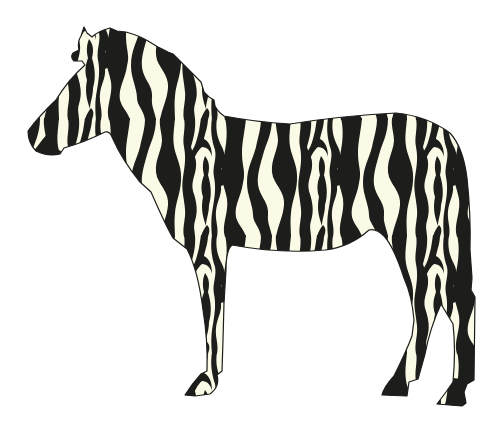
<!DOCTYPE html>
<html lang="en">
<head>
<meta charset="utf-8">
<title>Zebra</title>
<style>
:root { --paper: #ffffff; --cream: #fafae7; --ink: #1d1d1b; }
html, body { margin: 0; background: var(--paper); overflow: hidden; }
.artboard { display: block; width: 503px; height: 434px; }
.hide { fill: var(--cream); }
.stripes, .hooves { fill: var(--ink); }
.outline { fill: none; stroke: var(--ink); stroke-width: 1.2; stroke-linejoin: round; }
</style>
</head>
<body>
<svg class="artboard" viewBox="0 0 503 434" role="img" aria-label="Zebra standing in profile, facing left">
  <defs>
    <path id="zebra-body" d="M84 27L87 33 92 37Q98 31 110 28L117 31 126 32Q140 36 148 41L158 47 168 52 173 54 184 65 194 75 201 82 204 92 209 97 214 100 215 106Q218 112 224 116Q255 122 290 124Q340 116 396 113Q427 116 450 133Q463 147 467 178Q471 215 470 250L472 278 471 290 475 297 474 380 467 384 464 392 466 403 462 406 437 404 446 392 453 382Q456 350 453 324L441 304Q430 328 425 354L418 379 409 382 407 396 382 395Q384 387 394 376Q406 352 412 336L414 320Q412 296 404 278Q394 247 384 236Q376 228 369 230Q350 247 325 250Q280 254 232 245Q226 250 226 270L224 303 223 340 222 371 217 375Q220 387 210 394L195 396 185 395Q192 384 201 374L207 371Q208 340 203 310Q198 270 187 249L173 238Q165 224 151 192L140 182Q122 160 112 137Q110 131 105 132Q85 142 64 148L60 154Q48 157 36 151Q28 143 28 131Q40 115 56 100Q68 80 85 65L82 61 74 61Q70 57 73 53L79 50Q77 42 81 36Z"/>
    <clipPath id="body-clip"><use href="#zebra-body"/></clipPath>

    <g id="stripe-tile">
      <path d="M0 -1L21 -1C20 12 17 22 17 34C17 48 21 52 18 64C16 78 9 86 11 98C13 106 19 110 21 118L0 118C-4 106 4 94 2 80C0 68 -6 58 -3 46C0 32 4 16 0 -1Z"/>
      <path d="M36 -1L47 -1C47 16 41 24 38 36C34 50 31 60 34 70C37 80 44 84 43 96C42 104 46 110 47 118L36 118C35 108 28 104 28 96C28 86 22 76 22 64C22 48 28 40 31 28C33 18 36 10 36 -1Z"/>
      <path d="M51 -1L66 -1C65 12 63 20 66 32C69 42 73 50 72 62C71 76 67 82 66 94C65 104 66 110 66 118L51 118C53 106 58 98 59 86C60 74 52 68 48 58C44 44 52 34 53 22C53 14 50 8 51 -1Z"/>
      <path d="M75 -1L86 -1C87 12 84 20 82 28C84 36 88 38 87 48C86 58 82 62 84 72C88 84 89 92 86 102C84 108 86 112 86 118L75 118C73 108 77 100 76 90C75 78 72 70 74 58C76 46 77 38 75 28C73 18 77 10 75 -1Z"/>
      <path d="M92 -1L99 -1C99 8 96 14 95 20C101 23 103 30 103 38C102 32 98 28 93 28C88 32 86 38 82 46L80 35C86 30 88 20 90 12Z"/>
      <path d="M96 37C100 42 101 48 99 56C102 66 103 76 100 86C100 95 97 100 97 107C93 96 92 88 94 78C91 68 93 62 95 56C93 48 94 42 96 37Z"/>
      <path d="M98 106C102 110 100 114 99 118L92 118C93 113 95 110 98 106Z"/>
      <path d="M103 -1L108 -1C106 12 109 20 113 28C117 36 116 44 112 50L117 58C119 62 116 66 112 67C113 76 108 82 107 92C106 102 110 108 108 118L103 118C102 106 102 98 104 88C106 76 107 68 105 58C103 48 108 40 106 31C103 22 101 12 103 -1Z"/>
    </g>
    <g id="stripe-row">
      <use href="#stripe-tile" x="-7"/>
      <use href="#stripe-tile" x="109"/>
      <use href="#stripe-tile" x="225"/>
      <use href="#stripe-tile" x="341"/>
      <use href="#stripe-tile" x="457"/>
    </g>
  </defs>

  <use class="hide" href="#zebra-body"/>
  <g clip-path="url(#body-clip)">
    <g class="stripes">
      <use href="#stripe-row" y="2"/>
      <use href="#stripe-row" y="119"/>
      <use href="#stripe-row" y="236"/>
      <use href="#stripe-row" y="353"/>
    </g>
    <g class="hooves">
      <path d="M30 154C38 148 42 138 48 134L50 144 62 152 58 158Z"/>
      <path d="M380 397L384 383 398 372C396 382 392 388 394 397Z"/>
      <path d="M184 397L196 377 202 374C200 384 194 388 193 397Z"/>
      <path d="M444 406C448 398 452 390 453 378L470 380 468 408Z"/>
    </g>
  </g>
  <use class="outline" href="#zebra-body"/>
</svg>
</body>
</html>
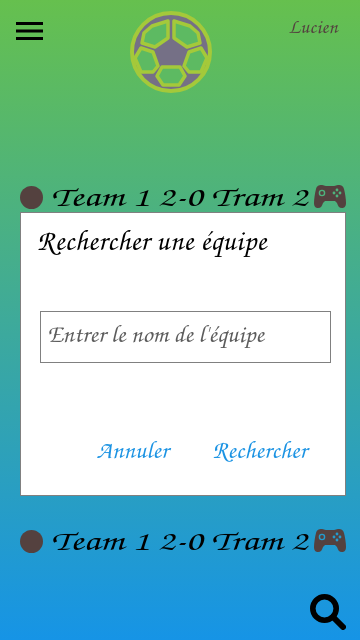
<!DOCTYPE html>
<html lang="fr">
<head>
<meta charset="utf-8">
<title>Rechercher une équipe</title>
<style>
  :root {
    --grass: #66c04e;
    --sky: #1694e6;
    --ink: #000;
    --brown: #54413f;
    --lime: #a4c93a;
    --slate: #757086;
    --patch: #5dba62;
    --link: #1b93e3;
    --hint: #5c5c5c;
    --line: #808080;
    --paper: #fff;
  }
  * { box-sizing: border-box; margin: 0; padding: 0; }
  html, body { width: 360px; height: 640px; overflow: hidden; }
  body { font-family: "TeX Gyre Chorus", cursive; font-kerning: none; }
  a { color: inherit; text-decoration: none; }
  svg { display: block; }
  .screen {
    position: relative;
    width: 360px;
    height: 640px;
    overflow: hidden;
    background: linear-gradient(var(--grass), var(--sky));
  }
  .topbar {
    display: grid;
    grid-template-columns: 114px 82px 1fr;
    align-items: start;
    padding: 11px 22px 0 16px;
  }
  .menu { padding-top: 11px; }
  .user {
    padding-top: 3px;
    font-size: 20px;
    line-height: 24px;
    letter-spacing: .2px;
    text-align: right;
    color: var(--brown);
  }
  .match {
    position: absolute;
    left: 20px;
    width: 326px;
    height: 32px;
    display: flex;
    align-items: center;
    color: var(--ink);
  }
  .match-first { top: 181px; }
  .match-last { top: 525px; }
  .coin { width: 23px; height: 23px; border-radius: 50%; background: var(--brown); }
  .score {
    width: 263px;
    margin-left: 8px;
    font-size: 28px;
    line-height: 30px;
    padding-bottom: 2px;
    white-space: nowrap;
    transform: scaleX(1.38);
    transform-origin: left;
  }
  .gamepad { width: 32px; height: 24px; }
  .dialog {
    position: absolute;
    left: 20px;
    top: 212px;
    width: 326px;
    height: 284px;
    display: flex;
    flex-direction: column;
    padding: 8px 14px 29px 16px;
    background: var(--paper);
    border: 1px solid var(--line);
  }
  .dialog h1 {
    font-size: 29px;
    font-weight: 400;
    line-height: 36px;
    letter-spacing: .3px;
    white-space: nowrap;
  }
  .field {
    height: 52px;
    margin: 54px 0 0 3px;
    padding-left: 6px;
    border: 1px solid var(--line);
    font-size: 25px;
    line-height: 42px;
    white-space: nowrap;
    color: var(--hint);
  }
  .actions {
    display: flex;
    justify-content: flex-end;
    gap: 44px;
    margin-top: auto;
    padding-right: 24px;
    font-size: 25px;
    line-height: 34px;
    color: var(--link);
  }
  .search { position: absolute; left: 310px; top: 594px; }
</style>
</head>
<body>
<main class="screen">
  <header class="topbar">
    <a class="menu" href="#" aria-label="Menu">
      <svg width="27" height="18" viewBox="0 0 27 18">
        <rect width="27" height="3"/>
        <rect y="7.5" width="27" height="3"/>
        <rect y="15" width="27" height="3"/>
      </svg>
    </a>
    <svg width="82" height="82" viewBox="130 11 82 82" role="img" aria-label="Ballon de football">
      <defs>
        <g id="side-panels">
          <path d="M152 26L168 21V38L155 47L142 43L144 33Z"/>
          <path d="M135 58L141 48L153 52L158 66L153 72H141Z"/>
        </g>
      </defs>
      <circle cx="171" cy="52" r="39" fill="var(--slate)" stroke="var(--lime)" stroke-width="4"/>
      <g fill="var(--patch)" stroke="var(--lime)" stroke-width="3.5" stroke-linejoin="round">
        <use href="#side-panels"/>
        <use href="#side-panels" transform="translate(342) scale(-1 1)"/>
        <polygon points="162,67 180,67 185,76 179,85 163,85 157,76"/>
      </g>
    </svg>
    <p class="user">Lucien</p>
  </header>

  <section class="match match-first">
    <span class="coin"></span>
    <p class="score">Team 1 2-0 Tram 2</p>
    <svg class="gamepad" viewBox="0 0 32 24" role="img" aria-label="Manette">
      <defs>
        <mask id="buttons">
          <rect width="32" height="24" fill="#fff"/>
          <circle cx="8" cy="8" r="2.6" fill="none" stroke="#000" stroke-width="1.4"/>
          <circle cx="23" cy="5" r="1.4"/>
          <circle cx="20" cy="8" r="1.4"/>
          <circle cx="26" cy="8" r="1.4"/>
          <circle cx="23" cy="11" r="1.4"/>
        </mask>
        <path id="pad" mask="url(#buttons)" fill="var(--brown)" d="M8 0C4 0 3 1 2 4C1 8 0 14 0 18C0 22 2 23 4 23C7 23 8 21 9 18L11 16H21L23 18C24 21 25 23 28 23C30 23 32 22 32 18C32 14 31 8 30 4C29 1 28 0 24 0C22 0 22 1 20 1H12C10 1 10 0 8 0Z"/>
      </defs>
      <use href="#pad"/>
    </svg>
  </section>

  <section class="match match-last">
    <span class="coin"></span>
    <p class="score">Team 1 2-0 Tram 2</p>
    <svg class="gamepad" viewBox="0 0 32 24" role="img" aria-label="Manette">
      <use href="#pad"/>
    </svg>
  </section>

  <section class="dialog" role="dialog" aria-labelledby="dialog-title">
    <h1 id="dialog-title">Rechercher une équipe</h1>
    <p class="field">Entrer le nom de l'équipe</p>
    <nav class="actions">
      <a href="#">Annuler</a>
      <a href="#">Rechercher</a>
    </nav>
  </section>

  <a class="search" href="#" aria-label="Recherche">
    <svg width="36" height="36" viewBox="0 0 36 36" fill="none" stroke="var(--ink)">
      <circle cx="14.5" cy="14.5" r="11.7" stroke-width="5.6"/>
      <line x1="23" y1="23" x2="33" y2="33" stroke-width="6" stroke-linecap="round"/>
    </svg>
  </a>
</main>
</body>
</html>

> [ABOUT THIS TASK]: Only lines that contain the string "border" count; pick each one out of the records and copy it.

> [YOUR SOLUTION]:
  * { box-sizing: border-box; margin: 0; padding: 0; }
  .coin { width: 23px; height: 23px; border-radius: 50%; background: var(--brown); }
    border: 1px solid var(--line);
    border: 1px solid var(--line);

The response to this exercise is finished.